### ABOUT THIS EXERCISE
In the entries below, find the line with "border-right: 1px solid" and the line with "262px; top: 12px;"; give again those lines and every line between them, exactly.

### MATERIAL PROVIDED
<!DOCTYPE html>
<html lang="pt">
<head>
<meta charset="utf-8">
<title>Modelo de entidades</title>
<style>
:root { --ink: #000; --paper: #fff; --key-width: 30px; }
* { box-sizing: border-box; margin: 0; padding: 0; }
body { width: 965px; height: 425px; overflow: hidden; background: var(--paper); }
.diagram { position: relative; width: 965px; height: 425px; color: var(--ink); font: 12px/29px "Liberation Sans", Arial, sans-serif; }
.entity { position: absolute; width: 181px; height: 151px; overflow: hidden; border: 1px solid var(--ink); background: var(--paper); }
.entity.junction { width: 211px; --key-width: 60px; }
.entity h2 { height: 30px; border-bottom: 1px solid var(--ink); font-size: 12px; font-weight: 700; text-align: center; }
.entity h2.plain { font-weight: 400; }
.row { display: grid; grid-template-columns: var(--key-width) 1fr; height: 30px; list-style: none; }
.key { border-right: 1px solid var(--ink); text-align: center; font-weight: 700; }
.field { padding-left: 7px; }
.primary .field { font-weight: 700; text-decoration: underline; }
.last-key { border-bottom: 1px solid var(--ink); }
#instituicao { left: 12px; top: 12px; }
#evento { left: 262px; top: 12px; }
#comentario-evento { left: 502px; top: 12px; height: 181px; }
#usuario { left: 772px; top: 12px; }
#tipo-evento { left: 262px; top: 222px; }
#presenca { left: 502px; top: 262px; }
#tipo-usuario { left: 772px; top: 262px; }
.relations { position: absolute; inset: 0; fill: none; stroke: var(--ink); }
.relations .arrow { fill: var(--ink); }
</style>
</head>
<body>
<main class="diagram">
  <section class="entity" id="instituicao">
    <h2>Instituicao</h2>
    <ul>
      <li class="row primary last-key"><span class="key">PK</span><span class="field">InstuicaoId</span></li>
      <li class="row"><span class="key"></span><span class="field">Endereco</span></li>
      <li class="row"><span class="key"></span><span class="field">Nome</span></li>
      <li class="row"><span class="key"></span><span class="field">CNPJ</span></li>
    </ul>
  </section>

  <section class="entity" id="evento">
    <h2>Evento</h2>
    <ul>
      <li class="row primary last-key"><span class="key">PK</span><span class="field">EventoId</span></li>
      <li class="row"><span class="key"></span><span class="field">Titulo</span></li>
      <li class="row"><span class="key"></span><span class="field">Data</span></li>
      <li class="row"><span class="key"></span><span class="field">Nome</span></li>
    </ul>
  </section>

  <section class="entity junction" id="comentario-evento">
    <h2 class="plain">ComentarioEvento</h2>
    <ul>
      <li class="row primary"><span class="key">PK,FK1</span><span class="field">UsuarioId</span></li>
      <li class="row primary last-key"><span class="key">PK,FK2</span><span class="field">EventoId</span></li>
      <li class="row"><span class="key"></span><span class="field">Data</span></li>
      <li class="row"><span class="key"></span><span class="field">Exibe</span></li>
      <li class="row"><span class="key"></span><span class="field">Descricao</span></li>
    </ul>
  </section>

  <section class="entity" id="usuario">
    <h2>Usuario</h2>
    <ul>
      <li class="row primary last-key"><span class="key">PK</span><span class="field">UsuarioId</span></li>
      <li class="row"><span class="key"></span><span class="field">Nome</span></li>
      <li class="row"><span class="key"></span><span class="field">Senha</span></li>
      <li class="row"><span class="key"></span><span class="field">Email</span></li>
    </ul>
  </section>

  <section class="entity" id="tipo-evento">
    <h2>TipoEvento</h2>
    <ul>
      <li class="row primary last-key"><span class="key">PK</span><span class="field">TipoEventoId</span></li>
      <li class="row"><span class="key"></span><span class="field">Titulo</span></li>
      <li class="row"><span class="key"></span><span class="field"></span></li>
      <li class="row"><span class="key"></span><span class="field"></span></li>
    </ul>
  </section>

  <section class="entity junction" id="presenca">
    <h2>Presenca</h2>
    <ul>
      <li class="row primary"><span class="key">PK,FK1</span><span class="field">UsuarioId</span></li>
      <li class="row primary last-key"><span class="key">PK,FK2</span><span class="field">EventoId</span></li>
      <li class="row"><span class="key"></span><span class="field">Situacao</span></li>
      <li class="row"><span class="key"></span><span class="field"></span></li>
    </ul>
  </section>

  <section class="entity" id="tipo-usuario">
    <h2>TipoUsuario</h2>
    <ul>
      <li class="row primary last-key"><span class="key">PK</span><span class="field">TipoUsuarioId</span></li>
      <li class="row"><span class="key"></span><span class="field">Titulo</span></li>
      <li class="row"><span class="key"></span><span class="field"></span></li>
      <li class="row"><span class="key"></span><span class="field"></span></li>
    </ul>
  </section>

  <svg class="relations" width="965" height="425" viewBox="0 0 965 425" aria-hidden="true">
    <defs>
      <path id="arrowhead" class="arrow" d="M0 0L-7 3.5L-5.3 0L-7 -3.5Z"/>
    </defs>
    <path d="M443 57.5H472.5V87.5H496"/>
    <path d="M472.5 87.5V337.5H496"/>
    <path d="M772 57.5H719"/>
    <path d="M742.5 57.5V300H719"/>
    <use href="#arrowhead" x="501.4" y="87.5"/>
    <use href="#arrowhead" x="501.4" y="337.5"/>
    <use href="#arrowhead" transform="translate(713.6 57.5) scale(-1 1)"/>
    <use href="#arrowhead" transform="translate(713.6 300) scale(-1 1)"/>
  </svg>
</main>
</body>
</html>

* * *

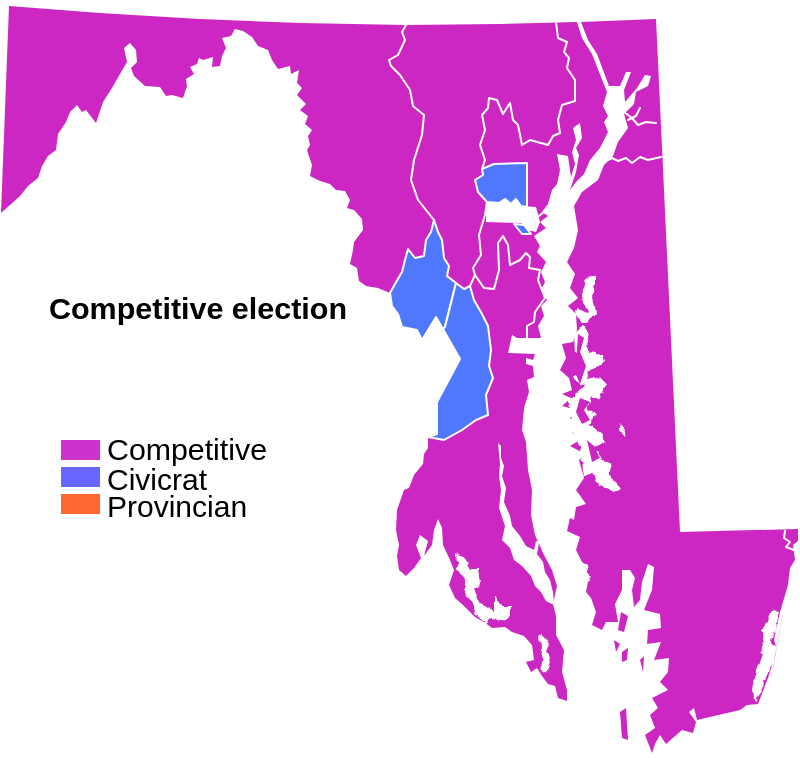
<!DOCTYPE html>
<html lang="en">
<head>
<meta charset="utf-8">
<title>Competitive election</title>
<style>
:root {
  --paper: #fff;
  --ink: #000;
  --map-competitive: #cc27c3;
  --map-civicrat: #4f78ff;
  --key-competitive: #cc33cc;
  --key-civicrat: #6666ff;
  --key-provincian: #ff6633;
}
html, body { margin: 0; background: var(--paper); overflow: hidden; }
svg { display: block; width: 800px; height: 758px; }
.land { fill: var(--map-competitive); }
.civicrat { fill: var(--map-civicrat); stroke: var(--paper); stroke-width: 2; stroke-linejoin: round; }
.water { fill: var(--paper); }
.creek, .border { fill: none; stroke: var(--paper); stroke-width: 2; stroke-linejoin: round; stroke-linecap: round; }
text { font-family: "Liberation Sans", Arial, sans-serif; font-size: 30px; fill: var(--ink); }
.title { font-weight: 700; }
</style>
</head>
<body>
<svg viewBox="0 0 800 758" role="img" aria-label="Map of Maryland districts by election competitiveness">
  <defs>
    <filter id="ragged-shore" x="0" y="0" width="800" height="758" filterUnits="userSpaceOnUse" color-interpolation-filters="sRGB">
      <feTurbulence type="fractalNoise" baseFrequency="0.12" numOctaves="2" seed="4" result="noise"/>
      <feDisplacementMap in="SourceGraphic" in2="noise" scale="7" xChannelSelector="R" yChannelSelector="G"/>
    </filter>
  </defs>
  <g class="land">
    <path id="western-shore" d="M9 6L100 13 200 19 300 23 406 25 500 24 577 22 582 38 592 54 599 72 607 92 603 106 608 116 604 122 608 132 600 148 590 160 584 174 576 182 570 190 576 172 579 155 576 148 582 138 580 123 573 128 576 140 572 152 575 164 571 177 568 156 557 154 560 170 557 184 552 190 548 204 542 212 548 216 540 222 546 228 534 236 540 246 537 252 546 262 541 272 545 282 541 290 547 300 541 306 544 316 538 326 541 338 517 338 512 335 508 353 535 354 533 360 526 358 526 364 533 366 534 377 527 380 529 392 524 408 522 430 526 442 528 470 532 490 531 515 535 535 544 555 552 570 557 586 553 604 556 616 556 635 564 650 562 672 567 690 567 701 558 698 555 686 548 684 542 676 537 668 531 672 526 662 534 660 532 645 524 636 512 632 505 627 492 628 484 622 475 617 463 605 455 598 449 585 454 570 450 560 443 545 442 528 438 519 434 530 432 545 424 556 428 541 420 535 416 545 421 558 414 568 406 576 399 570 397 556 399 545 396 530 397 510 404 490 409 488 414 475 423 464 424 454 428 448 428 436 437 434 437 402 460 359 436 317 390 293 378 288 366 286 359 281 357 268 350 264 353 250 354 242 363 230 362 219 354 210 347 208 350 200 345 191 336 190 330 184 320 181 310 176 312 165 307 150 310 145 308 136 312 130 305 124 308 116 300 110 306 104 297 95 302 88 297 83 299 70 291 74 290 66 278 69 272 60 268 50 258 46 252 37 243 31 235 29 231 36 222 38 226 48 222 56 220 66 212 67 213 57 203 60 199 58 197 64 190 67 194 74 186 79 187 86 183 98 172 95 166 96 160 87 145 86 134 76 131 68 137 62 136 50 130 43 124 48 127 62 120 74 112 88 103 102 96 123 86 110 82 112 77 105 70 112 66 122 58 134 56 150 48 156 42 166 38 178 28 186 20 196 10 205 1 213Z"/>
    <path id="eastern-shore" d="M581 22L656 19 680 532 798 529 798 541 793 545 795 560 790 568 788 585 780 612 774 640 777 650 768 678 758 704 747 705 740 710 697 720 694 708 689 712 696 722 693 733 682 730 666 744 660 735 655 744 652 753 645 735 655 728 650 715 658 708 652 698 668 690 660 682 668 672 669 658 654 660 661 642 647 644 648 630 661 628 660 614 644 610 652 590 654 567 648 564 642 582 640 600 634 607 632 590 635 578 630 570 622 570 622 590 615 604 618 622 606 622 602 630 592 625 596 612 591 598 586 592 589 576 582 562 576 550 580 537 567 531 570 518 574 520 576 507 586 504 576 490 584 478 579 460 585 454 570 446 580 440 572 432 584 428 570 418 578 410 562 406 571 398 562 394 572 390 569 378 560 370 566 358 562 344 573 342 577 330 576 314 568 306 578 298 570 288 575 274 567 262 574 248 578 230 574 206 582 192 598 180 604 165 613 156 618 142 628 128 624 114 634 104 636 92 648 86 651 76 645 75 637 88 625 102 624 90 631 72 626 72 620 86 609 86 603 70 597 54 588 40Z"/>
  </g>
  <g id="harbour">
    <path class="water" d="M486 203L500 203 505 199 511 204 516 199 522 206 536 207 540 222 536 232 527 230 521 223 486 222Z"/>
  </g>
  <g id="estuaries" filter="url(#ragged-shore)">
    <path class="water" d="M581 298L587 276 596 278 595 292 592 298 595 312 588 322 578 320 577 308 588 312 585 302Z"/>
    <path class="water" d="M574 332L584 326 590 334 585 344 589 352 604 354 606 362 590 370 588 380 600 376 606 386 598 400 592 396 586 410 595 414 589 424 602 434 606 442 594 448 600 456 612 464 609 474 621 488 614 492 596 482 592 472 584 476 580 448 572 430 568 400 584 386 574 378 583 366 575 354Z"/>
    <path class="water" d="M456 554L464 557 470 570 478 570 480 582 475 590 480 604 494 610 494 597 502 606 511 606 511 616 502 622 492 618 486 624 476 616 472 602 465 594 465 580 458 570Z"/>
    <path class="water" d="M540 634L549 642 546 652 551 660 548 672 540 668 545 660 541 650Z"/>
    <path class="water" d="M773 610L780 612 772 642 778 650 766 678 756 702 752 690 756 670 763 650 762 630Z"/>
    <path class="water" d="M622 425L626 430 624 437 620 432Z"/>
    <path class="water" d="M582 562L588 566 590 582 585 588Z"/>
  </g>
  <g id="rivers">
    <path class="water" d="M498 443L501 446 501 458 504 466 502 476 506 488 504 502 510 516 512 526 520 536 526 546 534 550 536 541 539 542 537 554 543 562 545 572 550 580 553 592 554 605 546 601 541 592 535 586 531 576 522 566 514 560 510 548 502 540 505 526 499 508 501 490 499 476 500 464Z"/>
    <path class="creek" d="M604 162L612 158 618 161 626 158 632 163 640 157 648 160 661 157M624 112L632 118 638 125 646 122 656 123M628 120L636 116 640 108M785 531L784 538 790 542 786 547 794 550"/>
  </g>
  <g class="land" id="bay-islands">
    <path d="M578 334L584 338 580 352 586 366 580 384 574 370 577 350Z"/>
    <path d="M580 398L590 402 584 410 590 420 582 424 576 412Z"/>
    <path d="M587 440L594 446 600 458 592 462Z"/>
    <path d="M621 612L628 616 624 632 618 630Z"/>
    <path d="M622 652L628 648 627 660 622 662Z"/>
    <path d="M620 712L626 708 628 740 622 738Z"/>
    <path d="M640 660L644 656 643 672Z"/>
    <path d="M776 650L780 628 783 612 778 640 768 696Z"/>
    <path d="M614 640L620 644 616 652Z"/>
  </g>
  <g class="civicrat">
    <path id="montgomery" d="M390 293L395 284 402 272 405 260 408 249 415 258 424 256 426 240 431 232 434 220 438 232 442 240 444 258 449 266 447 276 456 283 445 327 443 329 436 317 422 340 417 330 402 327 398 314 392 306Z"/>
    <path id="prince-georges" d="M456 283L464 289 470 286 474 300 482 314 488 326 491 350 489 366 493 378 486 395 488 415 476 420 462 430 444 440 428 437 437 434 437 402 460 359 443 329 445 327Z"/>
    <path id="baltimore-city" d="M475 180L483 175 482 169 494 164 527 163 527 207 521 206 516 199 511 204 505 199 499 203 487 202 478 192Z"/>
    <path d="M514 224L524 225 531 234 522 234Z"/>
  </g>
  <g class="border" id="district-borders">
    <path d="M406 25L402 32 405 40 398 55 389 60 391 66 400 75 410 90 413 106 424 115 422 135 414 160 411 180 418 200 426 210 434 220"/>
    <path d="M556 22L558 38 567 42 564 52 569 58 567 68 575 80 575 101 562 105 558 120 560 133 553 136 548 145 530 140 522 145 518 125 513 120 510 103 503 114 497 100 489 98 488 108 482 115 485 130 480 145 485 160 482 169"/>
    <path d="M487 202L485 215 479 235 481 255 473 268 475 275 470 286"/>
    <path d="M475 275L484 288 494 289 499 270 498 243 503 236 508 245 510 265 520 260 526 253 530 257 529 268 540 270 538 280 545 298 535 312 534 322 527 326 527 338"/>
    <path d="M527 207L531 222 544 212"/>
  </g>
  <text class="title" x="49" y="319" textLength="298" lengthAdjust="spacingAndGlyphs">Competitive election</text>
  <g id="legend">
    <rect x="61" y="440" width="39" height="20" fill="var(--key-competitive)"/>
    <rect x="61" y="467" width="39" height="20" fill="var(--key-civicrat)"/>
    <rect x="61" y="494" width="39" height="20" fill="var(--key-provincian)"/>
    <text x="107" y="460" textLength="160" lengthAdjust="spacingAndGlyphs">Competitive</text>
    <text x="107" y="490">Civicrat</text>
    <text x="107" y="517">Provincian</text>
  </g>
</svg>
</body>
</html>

### ANSWER FOR THIS EXERCISE
.key { border-right: 1px solid var(--ink); text-align: center; font-weight: 700; }
.field { padding-left: 7px; }
.primary .field { font-weight: 700; text-decoration: underline; }
.last-key { border-bottom: 1px solid var(--ink); }
#instituicao { left: 12px; top: 12px; }
#evento { left: 262px; top: 12px; }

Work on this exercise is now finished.